Available data:
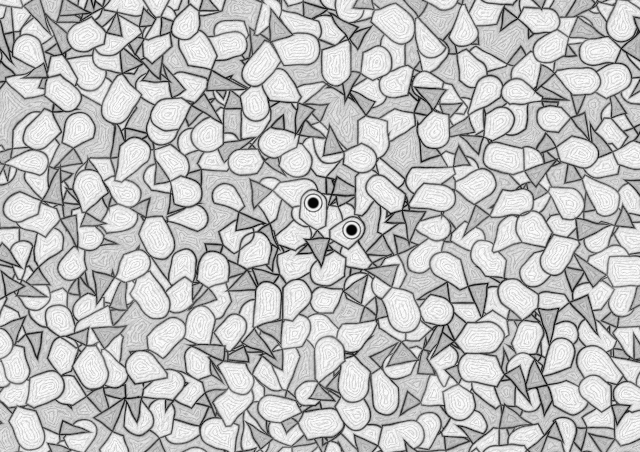
Reproduce this pattern procedurally as a Shadertoy shader.

```glsl
// A pencil-like shoal of overlapping fish: rounded bodies with grey triangle tails.
// Fish sit on a jittered grid with random stacking order; distances to the visible
// edges give the soft outlines and the inner contour strokes. Two fish have eyes.

const float CELL = 0.076;
const int GRID_FISH = 25;
const int ALL_FISH = 27;
const vec2 EYE_A = vec2(0.693, 0.551);
const vec2 EYE_B = vec2(0.778, 0.491);

float hash(vec2 p) {
    return fract(sin(dot(p, vec2(127.1, 311.7))) * 43758.5453);
}

float noise(vec2 p) {
    vec2 i = floor(p), f = fract(p);
    f = f * f * (3.0 - 2.0 * f);
    float low = mix(hash(i), hash(i + vec2(1, 0)), f.x);
    float high = mix(hash(i + vec2(0, 1)), hash(i + vec2(1, 1)), f.x);
    return mix(low, high, f.y);
}

// Half plane leaning by an angle; side is +1 or -1
float slant(vec2 p, float angle, float side) {
    return dot(p, vec2(-cos(angle), side * sin(angle)));
}

// Body: round head at the origin, pointed cut at the rear
float bodyDistance(vec2 p, vec2 rear, float radius, vec2 cuts) {
    float sides = length(vec2(max(p.x, 0.0), p.y)) - radius;
    return max(sides, max(slant(p - rear, cuts.x, 1.0), slant(p - rear, cuts.y, -1.0)));
}

// Tail: triangle opening backwards from its tip
float tailDistance(vec2 p, float size, float skew) {
    float wings = dot(vec2(p.x, abs(p.y)), vec2(0.6, 0.8));
    return max(wings, dot(p, vec2(-0.95, skew)) - size);
}

// Returns body distance, tail distance and stacking priority of one fish
vec3 fish(int index, vec2 uv) {
    vec2 cell = floor(uv / CELL) + vec2(index % 5, index / 5) - 2.0;
    bool hasEye = index >= GRID_FISH;
    if (hasEye) cell = vec2(index, 91);

    float angle = 6.2832 * hash(cell + 0.17);
    float bodyLength = mix(0.045, 0.076, hash(cell + 3.1));
    float radius = mix(0.027, 0.035, hash(cell + 5.3));
    float priority = hash(cell + 7.7);
    vec2 jitter = vec2(hash(cell + 11.9), hash(cell + 13.3)) - 0.5;
    if (hasEye) {
        angle = index == GRID_FISH ? 1.55 : 0.65;
        radius = 0.029;
        priority = float(index) - 20.0;
    }

    vec2 forward = vec2(cos(angle), sin(angle));
    vec2 head = (cell + 0.5 + 0.75 * jitter) * CELL + 0.4 * bodyLength * forward;
    if (hasEye) head = index == GRID_FISH ? EYE_A : EYE_B;

    vec2 offset = uv - head;
    vec2 p = vec2(dot(offset, forward), dot(offset, vec2(-forward.y, forward.x)));
    vec2 rear = vec2(-bodyLength, radius * mix(-0.9, 0.9, hash(cell + 17.1)));
    vec2 cuts = mix(vec2(0.25), vec2(0.95), vec2(hash(cell + 19.7), hash(cell + 23.9)));
    float body = bodyDistance(p, rear, radius, cuts);
    float tail = tailDistance(p - rear, mix(0.032, 0.048, hash(cell + 29.3)), jitter.x);
    return vec3(body, tail, priority);
}

// Dark pencil core with a softer smudge around it
float pencilLine(float d) {
    return 0.45 * exp(-d * d / 4.4e-6) + 0.2 * exp(-d / 0.007);
}

// Eye: black pupil, pale ring and thin rim
float drawEye(float shade, float d, float pixel) {
    float rim = smoothstep(0.003, 0.0, abs(d - 0.0195));
    shade = mix(shade, 0.94, smoothstep(0.0195, 0.0175, d));
    shade -= 0.5 * rim;
    return mix(0.02, shade, smoothstep(0.0115 - pixel, 0.0125 + pixel, d));
}

void mainImage(out vec4 fragColor, in vec2 fragCoord) {
    vec2 uv = fragCoord / iResolution.y;
    float pixel = 1.0 / iResolution.y;
    vec2 wobble = vec2(noise(uv * 38.0), noise(uv * 38.0 + 50.0)) - 0.5;
    vec2 p = uv + 0.005 * wobble;

    // Find the topmost part under this point
    float top = -1.0;
    float base = 0.88;
    for (int i = 0; i < ALL_FISH; i++) {
        vec3 f = fish(i, p);
        if (f.x < 0.0 && f.z > top) { top = f.z; base = 0.985; }
        if (f.y < 0.0 && f.z - 0.12 > top) { top = f.z - 0.12; base = 0.81; }
    }

    // Nearest edge among the parts that are not hidden below it
    float edge = 1.0;
    for (int i = 0; i < ALL_FISH; i++) {
        vec3 f = fish(i, p);
        if (f.z >= top) edge = min(edge, abs(f.x));
        if (f.z - 0.12 >= top) edge = min(edge, abs(f.y));
    }

    // Contour strokes and fine pencil grain
    float wander = 5.0 * noise(p * 75.0) + 2.5 * noise(p * 170.0);
    float stroke = 0.5 + 0.5 * sin(edge * 950.0 + wander);
    float depth = smoothstep(0.004, 0.013, edge);
    float grain = noise(vec2(p.x + p.y, 2.2 * (p.y - p.x)) * 170.0) - 0.5;
    float shade = base - 0.13 * depth * stroke * stroke + 0.11 * grain;

    // Outlines, then the eyes on top
    float weight = mix(0.8, 1.2, noise(p * 14.0));
    shade -= weight * pencilLine(edge);
    shade = drawEye(shade, length(uv - EYE_A), pixel);
    shade = drawEye(shade, length(uv - EYE_B), pixel);

    fragColor = vec4(vec3(clamp(shade, 0.0, 0.985)), 1.0);
}
```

Task instructions:
Each line above that contains "this" must be copied out.

Your response:
Reproduce this pattern procedurally as a Shadertoy shader.
    // Find the topmost part under this point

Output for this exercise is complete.